Check every line below for the string "transform". Copy the ones that have it.

[DATA SHOWN Boundary: Start]

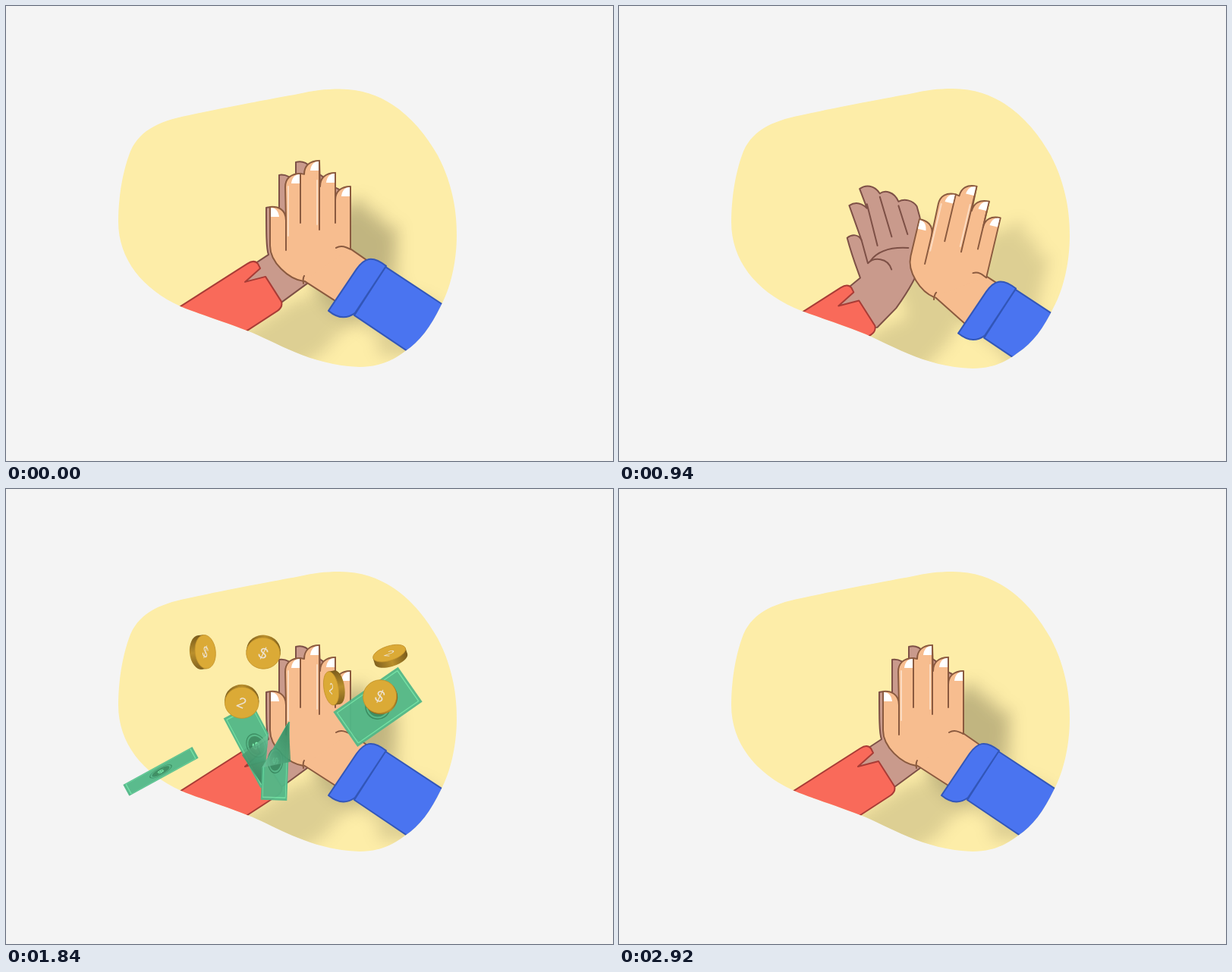
Animation of 800x600 px, one loop 2.94 s. Source, as an HTML page:

```html
<!DOCTYPE html>
<html lang="en">
<head>
<meta charset="utf-8">
<title>High five</title>
<style>
html, body { margin: 0; width: 100%; height: 100%; overflow: hidden; background: #f4f4f4; }
svg { display: block; width: 100%; height: 100%; }
text { font-family: Inter, "Liberation Sans", sans-serif; text-anchor: middle; dominant-baseline: central; }
path { stroke-linejoin: round; stroke-linecap: round; }
</style>
</head>
<body>
<svg viewBox="0 0 800 600">
  <defs>
    <clipPath id="clip"><path class="blob"/></clipPath>
    <filter id="cast" filterUnits="userSpaceOnUse" x="0" y="-50" width="800" height="800" color-interpolation-filters="sRGB">
      <feDropShadow dx="63" dy="50" stdDeviation="10" flood-color="#000" flood-opacity=".125"/>
    </filter>
    <linearGradient id="rim" x1="0" y1="0" x2="0" y2="1">
      <stop offset="0" stop-color="#7a5c1c"/><stop offset=".5" stop-color="#b98f2c"/><stop offset="1" stop-color="#80611f"/>
    </linearGradient>
    <linearGradient id="curl" x1="0" y1="0" x2="1" y2="1">
      <stop offset="0" stop-color="#6cc79c"/><stop offset=".5" stop-color="#3f9c71"/><stop offset="1" stop-color="#2c7d58"/>
    </linearGradient>
  </defs>
  <rect width="800" height="600" fill="#f4f4f4"/>
  <path class="blob" fill="#fdeda8"/>
  <g clip-path="url(#clip)">
    <g id="left" filter="url(#cast)"></g>
    <g id="right" filter="url(#cast)"></g>
  </g>
  <g id="money"></g>
</svg>
<script>
const LOOP = 2940, BURST = 980, APEX = 1160, LAND = 2200;
const HANDS = { x: 405, y: 215 };
const $ = id => document.getElementById(id);
const lerp = (a, b, p) => a + (b - a) * p;

function el(tag, attrs, parent) {
  const node = document.createElementNS('http://www.w3.org/2000/svg', tag);
  set(node, attrs);
  return parent.appendChild(node);
}
function set(node, attrs) {
  for (const key in attrs) node.setAttribute(key, attrs[key]);
}

// Smooth curve through (time, value) keys that never overshoots them.
function curve(t, ts, vs) {
  const last = ts.length - 1;
  if (t <= ts[0]) return vs[0];
  if (t >= ts[last]) return vs[last];
  const slope = i => (vs[i + 1] - vs[i]) / (ts[i + 1] - ts[i]);
  const tangent = i => {
    if (i === 0) return slope(0);
    if (i === last) return slope(last - 1);
    const a = slope(i - 1), b = slope(i);
    return a * b > 0 ? 2 * a * b / (a + b) : 0;
  };
  let i = 0;
  while (t > ts[i + 1]) i++;
  const h = ts[i + 1] - ts[i], u = (t - ts[i]) / h, w = 1 - u;
  return vs[i] * w * w * (1 + 2 * u) + vs[i + 1] * u * u * (3 - 2 * u)
    + h * u * w * (tangent(i) * w - tangent(i + 1) * u);
}

// Blends two paths that share the same commands.
const NUMBER = /-?[\d.]+/g;
function mix(a, b, p) {
  const goal = b.match(NUMBER);
  let i = 0;
  return a.replace(NUMBER, v => lerp(+v, +goal[i++], p).toFixed(2));
}

const blobs = document.querySelectorAll('.blob');
blobs.forEach(b => set(b, { d:
  'M440 109C505 109 545 155 569 197C590 237 594 275 594 303C594 340 585 375 573 397' +
  'C560 424 545 445 526 457C508 471 490 478 466 478C400 476 355 444 318 430' +
  'C285 417 255 408 231 398C180 375 148 335 148 285C148 255 153 222 162 197' +
  'C173 165 200 152 240 144C300 131 350 122 385 115.5C405 111 420 109 440 109Z' }));

const brown = '#7d5046', tan = '#8a5a3f';
const left = $('left'), right = $('right');
const line = stroke => ({ fill: 'none', stroke, 'stroke-width': 2 });
const skin = (fill, stroke) => ({ fill, stroke, 'stroke-width': 2 });

// Parts that change shape between the clapped and the open pose.
const parts = [];
function part(parent, style, closed, open) {
  parts.push({ node: el('path', style, parent), closed, open });
}

part(left, skin('#c99a8c', brown),
  'M308 355L346 330C343 322 343 300 343 268C350 266 358 268 360 280L360 225C366 224 374 226 382 235' +
  'L382 208C390 206 400 208 404 222C410 222 420 224 424 240C430 240 440 242 445 250' +
  'C448 280 440 310 425 330C415 345 405 362 397 368L363 393L320 388Z',
  'M255 424L285 392C278 372 264 362 251 350C257 341 266 340 272 342L237 308C245 299 254 298 262 304' +
  'L241 280C248 270 262 268 273 277C280 267 295 268 303 279C312 270 325 272 331 281' +
  'C345 303 362 325 365 350C366 375 348 400 328 434L314 460L270 470Z');
part(left, line(brown),
  'M382 225L382 300M404 230L404 290M424 250L424 290M370 330C380 320 400 320 420 325M360 280L362 320C370 315 385 315 390 330',
  'M262 304L292 335M273 277L307 321M303 279L329 314M286 343C298 323 314 315 336 312M272 342L288 362C295 350 318 350 323 368');
const redSleeve = el('path', { ...skin('#f96a5a', '#a83c36'),
  d: 'M80 494L318 342Q327 336 332 342L335 348L315 366L342 359L363 392Q365 399 358 404L180 520Z' }, left);

part(right, skin('#f7bd8f', tan),
  'M392 364L434 391L500 380L475 337L452 321', 'M444 406L480 450L540 440L530 402L511 391');

// The right hand: four fingers by one rule, and a mirrored thumb.
const palm = el('g', {}, right);
const fingers = [[388, 223, 65], [413, 206, 91], [434, 222, 66], [454, 240, 82]];
const thumb = { x: 348, y: 267 };
const tip = ([x, y]) => `L${x - 20} ${y + 18}C${x - 20} ${y + 7} ${x - 13} ${y} ${x} ${y}`;
const nail = (x, y, side) => `M${x - side} ${y + 1}v12h${-11 * side}c${side} -8 ${5 * side} -12 ${11 * side} -12z`;
el('path', { ...skin('#f7bd8f', tan),
  d: `M392 365C372 362 348 340 348 318V267C358 266 369 270 369 285${fingers.map(tip).join('')}V322` }, palm);
el('path', { ...line(tan),
  d: 'M369 285V324M435 321C442 317 448 320 454 323M392 368Q391 361 393 358' +
    fingers.slice(0, 3).map(([x, y, depth]) => `M${x} ${y}v${depth}`).join('') }, palm);
el('path', { ...line('#fff1e4'), opacity: .6, d: 'M372 240V305M410 232V290' }, palm);
el('path', { fill: '#fff',
  d: nail(thumb.x, thumb.y, -1) + fingers.map(([x, y]) => nail(x, y, 1)).join('') }, palm);

const blueSleeve = el('g', skin('#4a74f0', '#3256b8'), right);
el('path', { d: 'M500 346L720 491L640 532L459 410Z' }, blueSleeve);
el('path', { d: 'M425 404L462 349C472 335 482 330 501 345L460 407C449 415 437 414 425 404Z' }, blueSleeve);

// Money bursts out of the hands, then falls.
const money = $('money');
const LONG = 52, SHORT = 28;

// Each note flutters through four points [x, y, angle]; `flat` is when it lies flat, `sway` how far it rocks.
const bills = [
  { flat: .65, sway: .12, path: [[450, 172, 13], [482, 177, 79], [490, 287, 145], [495, 405, 210]] },
  { flat: 0, sway: .35, path: [[288, 169, 17], [210, 180, 25], [204, 372, 151], [180, 480, 212]] },
  { flat: .4, sway: .35, path: [[390, 188, -35], [346, 196, 40], [330, 338, 62], [327, 450, 122]] },
  { flat: 1, sway: .35, path: [[430, 192, 118], [400, 220, 192], [355, 358, 272], [357, 534, 315]] }
];
for (const b of bills) {
  const [x, y, angle] = b.path[3];
  b.path.push([x + 20, y + 275, angle + 60]);
  b.node = el('g', { opacity: .95 }, money);
  b.sheet = el('path', { fill: '#52b888' }, b.node);
  b.frame = el('path', { fill: 'none', stroke: '#6fe3a6', 'stroke-width': 1.5, transform: 'scale(.93 .87)' }, b.node);
  el('circle', { r: 16, fill: 'none', stroke: '#338a60', 'stroke-width': 1.5 }, b.node);
  el('circle', { r: 13, fill: '#378c62' }, b.node);
  el('text', { 'font-size': 16, 'font-weight': 700, fill: '#74eeae' }, b.node).textContent = '$';
  b.flap = el('path', { fill: 'url(#curl)', opacity: .85 }, b.node);
}

// Each coin goes from one point to another; `lean` is how far its face turns while it wobbles.
const coins = [
  { from: [293, 92], to: [207, 470], lean: 53, tilt: [20, -20], glyph: '$' },
  { from: [377, 95], to: [281, 463], lean: -23, tilt: [100, 95], glyph: '$' },
  { from: [465, 87], to: [570, 497], lean: 65, tilt: [96, 60], glyph: '2' },
  { from: [418, 131], to: [455, 534], lean: -65, tilt: [15, -22], glyph: '2' },
  { from: [321, 158], to: [295, 533], lean: -23, tilt: [85, 95], glyph: '2' },
  { from: [476, 153], to: [520, 526], lean: -14, tilt: [40, 60], glyph: '$' }
];
for (const c of coins) {
  c.node = el('g', {}, money);
  c.back = el('ellipse', { ry: 22.5, fill: 'url(#rim)' }, c.node);
  c.side = el('rect', { y: -22.5, height: 45, fill: 'url(#rim)' }, c.node);
  c.face = el('ellipse', { ry: 22.3, fill: '#dbaa36', stroke: '#c2922a', 'stroke-width': .8 }, c.node);
  c.sign = el('text', { 'font-size': 20, fill: '#ece2d2' }, c.node);
  c.sign.textContent = c.glyph;
}

function drawHands(t) {
  const open = curve(t, [0, 80, 400, 740, 830, 1000], [0, 0, .82, 1, 1.08, 0]);
  const lift = curve(t, [0, 140, 380], [2, 18, 0]);
  for (const p of parts) set(p.node, { d: mix(p.closed, p.open, open) });
  set(palm, { transform: `translate(${392 + 52 * open} ${364 + 42 * open}) rotate(${29 * open}) scale(${1 - .05 * open}) translate(-392 -364)` });
  set(redSleeve, { transform: `translate(${-56 * open} ${64 * open})` });
  set(blueSleeve, { transform: `translate(${48 * open} ${60 * open})` });
  for (const arm of [left, right]) set(arm, { transform: `translate(0 ${-lift})` });
  const squash = 1 - .0068 * Math.max(0, 1 - t / 60);
  blobs.forEach(b => set(b, { transform: `translate(0 ${183 * (1 - squash)}) scale(1 ${squash})` }));
}

function drawBill(b, t, q) {
  const burst = curve(t, [BURST, 1080, APEX], [0, .9, 1]);
  const [x, y, angle] = [0, 1, 2].map(k =>
    curve(t, [APEX, 1480, 1840, LAND, LOOP], b.path.map(p => p[k])));
  const phase = 2 * Math.PI * (q - b.flat) / 1.3;
  const rock = 1 - b.sway + b.sway * Math.cos(phase);
  const curl = 1.7 * b.sway * Math.abs(Math.sin(phase));
  // The corner beyond the crease is mirrored across it.
  const run = 2 * LONG * curl, drop = 2 * SHORT * Math.min(1, curl * 1.6);
  const fold = 2 * run * drop / (run * run + drop * drop || 1);
  const crease = `M${LONG - run} ${-SHORT}L${LONG} ${drop - SHORT}`;
  const sheet = `${crease}V${SHORT}H${-LONG}V${-SHORT}Z`;
  set(b.sheet, { d: sheet });
  set(b.frame, { d: sheet });
  set(b.flap, { d: `${crease}L${LONG - fold * drop} ${fold * run - SHORT}Z` });
  set(b.node, { transform: `translate(${lerp(HANDS.x, x, burst)} ${lerp(HANDS.y, y, burst)}) rotate(${angle}) scale(${burst} ${burst * rock})` });
}

function drawCoin(c, t, q) {
  const burst = curve(t, [BURST, 1080, APEX], [0, 1.03, 1]);
  const x = lerp(HANDS.x, lerp(c.from[0], c.to[0], q ** 2.2), burst);
  const y = lerp(HANDS.y, lerp(c.from[1], c.to[1], q ** 2.65), burst);
  const tilt = lerp(c.tilt[0], c.tilt[1], q);
  const turn = c.lean * Math.PI / 180 * Math.cos(3 * Math.PI * q);
  const width = Math.cos(turn), rim = 9 * Math.sin(turn);
  // The rim trails behind the face, on the side it has turned away from.
  const shift = -rim / 2 * Math.sign(c.tilt[0] < 50 ? 1 : -1);
  set(c.node, { transform: `translate(${x} ${y}) rotate(${tilt})` });
  set(c.back, { cx: shift, rx: 22.3 * width });
  set(c.side, { x: -Math.abs(shift), width: 2 * Math.abs(shift) });
  set(c.face, { cx: -shift, rx: 22.3 * width });
  set(c.sign, { transform: `translate(${-shift} 0) scale(${width} 1) rotate(${25 - tilt})` });
}

function draw(t) {
  drawHands(t);
  const flying = t > BURST;
  money.style.display = flying ? '' : 'none';
  if (!flying) return;
  const q = Math.max(0, (t - APEX) / (LAND - APEX));
  for (const b of bills) drawBill(b, t, q);
  for (const c of coins) drawCoin(c, t, q);
}

const start = performance.now();
function tick() {
  draw((performance.now() - start) % LOOP);
  requestAnimationFrame(tick);
}
tick();
</script>
</body>
</html>
```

[DATA SHOWN Boundary: End]

RESPONSE BELOW ▸
  b.frame = el('path', { fill: 'none', stroke: '#6fe3a6', 'stroke-width': 1.5, transform: 'scale(.93 .87)' }, b.node);
  set(palm, { transform: `translate(${392 + 52 * open} ${364 + 42 * open}) rotate(${29 * open}) scale(${1 - .05 * open}) translate(-392 -364)` });
  set(redSleeve, { transform: `translate(${-56 * open} ${64 * open})` });
  set(blueSleeve, { transform: `translate(${48 * open} ${60 * open})` });
  for (const arm of [left, right]) set(arm, { transform: `translate(0 ${-lift})` });
  blobs.forEach(b => set(b, { transform: `translate(0 ${183 * (1 - squash)}) scale(1 ${squash})` }));
  set(b.node, { transform: `translate(${lerp(HANDS.x, x, burst)} ${lerp(HANDS.y, y, burst)}) rotate(${angle}) scale(${burst} ${burst * rock})` });
  set(c.node, { transform: `translate(${x} ${y}) rotate(${tilt})` });
  set(c.sign, { transform: `translate(${-shift} 0) scale(${width} 1) rotate(${25 - tilt})` });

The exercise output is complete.